The Stylebook no longer sanctions the term “illegal immigrant” or the use of “illegal” to describe a person. Instead, it tells users that “illegal” should describe only an action, such as living in or immigrating to a country illegally.

Why did we make the change?

The discussions on this topic have been wide-ranging and include many people from many walks of life. (Earlier, they led us to reject descriptions such as “undocumented,” despite ardent support from some quarters, because it is not precise. A person may have plenty of documents, just not the ones required for legal residence.)

Those discussions continued even after AP affirmed “illegal immigrant” as the best use, for two reasons.

A number of people felt that “illegal immigrant” was the best choice at the time. They also believed the always-evolving English language might soon yield a different choice and we should stay in the conversation.

Also, we had in other areas been ridding the Stylebook of labels. The new section on mental health issues argues for using credibly sourced diagnoses instead of labels. Saying someone was “diagnosed with schizophrenia” instead of schizophrenic, for example.

And that discussion about labeling people, instead of behavior, led us back to “illegal immigrant” again.

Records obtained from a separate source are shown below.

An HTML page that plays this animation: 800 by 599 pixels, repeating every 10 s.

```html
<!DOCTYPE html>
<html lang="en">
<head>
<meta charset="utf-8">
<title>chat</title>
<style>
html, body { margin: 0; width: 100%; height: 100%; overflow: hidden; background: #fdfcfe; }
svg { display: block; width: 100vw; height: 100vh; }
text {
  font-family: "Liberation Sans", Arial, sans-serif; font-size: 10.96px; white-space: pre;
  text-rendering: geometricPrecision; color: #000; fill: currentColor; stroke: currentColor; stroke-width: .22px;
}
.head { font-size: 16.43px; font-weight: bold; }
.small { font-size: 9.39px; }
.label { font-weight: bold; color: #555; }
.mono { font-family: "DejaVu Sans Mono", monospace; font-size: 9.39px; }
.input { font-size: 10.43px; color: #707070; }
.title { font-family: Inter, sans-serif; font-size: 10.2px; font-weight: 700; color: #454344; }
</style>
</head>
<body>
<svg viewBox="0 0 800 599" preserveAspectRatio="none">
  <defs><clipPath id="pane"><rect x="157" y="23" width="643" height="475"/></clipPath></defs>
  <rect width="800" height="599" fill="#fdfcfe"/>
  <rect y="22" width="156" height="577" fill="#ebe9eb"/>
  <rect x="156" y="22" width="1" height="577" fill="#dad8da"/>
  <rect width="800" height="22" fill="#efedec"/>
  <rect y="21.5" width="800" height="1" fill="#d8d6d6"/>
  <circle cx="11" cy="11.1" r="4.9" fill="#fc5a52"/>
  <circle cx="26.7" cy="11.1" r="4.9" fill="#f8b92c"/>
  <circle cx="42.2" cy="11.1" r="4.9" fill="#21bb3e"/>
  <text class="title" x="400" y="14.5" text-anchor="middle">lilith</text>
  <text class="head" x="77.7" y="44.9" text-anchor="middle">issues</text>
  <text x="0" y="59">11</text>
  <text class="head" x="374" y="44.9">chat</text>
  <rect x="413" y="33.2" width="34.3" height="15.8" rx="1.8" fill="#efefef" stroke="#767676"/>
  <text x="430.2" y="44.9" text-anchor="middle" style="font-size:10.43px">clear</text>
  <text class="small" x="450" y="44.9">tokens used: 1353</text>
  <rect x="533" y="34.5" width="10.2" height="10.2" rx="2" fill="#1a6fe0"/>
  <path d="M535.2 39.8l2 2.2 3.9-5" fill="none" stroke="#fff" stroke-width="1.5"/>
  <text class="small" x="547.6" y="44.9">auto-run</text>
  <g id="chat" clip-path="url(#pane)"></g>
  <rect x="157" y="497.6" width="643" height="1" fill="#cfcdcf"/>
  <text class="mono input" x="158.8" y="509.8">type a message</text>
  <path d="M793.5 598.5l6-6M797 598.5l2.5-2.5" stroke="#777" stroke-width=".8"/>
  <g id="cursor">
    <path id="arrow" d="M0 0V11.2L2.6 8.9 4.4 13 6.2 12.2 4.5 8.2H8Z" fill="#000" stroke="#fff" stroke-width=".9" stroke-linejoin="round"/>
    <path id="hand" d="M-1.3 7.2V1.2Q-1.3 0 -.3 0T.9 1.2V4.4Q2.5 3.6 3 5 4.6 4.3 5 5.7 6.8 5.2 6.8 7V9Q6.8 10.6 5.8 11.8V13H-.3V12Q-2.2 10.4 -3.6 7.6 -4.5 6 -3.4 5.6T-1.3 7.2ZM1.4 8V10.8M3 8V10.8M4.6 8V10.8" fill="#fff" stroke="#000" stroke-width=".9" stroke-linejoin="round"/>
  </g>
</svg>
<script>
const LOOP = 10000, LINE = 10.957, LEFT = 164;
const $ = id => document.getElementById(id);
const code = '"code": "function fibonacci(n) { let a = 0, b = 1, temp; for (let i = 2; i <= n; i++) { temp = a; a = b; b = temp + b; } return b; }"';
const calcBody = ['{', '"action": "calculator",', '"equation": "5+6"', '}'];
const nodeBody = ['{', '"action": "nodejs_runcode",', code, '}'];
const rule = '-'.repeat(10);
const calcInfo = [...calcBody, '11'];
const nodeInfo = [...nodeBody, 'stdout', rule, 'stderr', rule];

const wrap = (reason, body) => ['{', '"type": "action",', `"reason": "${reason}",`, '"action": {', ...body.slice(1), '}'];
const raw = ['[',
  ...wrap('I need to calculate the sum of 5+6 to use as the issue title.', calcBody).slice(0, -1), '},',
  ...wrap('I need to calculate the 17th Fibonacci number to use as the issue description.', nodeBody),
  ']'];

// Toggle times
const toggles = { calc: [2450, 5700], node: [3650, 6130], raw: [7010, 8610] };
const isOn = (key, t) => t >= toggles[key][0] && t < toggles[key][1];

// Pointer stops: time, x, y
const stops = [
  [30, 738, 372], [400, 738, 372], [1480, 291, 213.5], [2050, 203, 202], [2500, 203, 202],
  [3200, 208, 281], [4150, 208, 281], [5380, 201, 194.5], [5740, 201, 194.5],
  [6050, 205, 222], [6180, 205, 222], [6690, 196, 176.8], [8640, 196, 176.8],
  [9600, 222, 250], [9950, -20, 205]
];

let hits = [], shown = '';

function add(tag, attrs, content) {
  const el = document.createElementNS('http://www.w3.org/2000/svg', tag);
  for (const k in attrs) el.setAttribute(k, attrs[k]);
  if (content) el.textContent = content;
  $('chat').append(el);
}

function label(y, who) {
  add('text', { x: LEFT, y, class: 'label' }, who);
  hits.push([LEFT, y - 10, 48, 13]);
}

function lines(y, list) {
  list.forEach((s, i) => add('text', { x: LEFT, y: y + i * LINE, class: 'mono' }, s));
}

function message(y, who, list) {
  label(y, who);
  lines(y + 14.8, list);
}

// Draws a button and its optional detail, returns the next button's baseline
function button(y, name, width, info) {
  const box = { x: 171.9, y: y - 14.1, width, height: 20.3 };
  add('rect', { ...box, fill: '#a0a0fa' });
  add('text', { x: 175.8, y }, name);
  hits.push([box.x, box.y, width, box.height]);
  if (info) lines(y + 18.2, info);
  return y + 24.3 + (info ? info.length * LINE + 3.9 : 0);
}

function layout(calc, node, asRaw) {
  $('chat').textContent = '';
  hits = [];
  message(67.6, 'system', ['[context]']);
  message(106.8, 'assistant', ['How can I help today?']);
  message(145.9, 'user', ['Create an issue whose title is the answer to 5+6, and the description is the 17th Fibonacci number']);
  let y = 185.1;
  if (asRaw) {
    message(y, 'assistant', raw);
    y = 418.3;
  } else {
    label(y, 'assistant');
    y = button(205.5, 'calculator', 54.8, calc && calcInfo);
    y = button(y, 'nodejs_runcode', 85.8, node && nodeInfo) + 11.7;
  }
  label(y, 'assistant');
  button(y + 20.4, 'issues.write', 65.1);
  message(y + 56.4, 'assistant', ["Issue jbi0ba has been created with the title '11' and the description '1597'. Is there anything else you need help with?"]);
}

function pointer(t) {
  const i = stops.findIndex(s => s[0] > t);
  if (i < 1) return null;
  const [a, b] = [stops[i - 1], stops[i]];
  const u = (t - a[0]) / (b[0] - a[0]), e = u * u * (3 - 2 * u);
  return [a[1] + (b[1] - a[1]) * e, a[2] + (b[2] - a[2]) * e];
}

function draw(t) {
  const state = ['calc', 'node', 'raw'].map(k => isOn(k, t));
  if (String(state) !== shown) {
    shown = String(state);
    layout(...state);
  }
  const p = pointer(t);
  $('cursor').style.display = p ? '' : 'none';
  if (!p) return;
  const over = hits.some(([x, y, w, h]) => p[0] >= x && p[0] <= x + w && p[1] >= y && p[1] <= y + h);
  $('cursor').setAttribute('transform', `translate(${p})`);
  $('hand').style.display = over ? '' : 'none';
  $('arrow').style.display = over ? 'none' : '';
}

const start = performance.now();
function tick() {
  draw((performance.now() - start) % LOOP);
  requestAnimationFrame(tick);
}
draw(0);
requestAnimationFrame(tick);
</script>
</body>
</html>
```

We concluded that to be consistent, we needed to change our guidance.

So we have.

Is this the best way to describe someone in a country without permission? We believe that it is for now. We also believe more evolution is likely down the road.

Will the new guidance make it harder for writers? Perhaps just a bit at first. But while labels may be more facile, they are not accurate.

I suspect now we will hear from some language lovers who will find other labels in the AP Stylebook. We welcome that engagement. Get in touch at stylebook@ap.org or, if you are an AP Stylebook Online subscriber, through the “Ask the Editor” page.

Change is a part of AP Style because the English language is constantly evolving, enriched by new words, phrases and uses. Our goal always is to use the most precise and accurate words so that the meaning is clear to any reader anywhere.

The updated entry is being added immediately to the AP Stylebook Online and Manual de Estilo Online de la AP, the new Spanish-language Stylebook. It also will appear in the new print edition and Stylebook Mobile, coming out later in the spring. It reads as follows:

illegal immigration Entering or residing in a country in violation of civil or criminal law. Except in direct quotes essential to the story, use illegal only to refer to an action, not a person: illegal immigration, but not illegal immigrant. Acceptable variations include living in or entering a country illegally or without legal permission.

Except in direct quotations, do not use the terms illegal alien, an illegal, illegals or undocumented.

Do not describe people as violating immigration laws without attribution.

Specify wherever possible how someone entered the country illegally and from where. Crossed the border? Overstayed a visa? What nationality?

People who were brought into the country as children should not be described as having immigrated illegally. For people granted a temporary right to remain in the U.S. under the Deferred Action for Childhood Arrivals program, use temporary resident status, with details on the program lower in the story.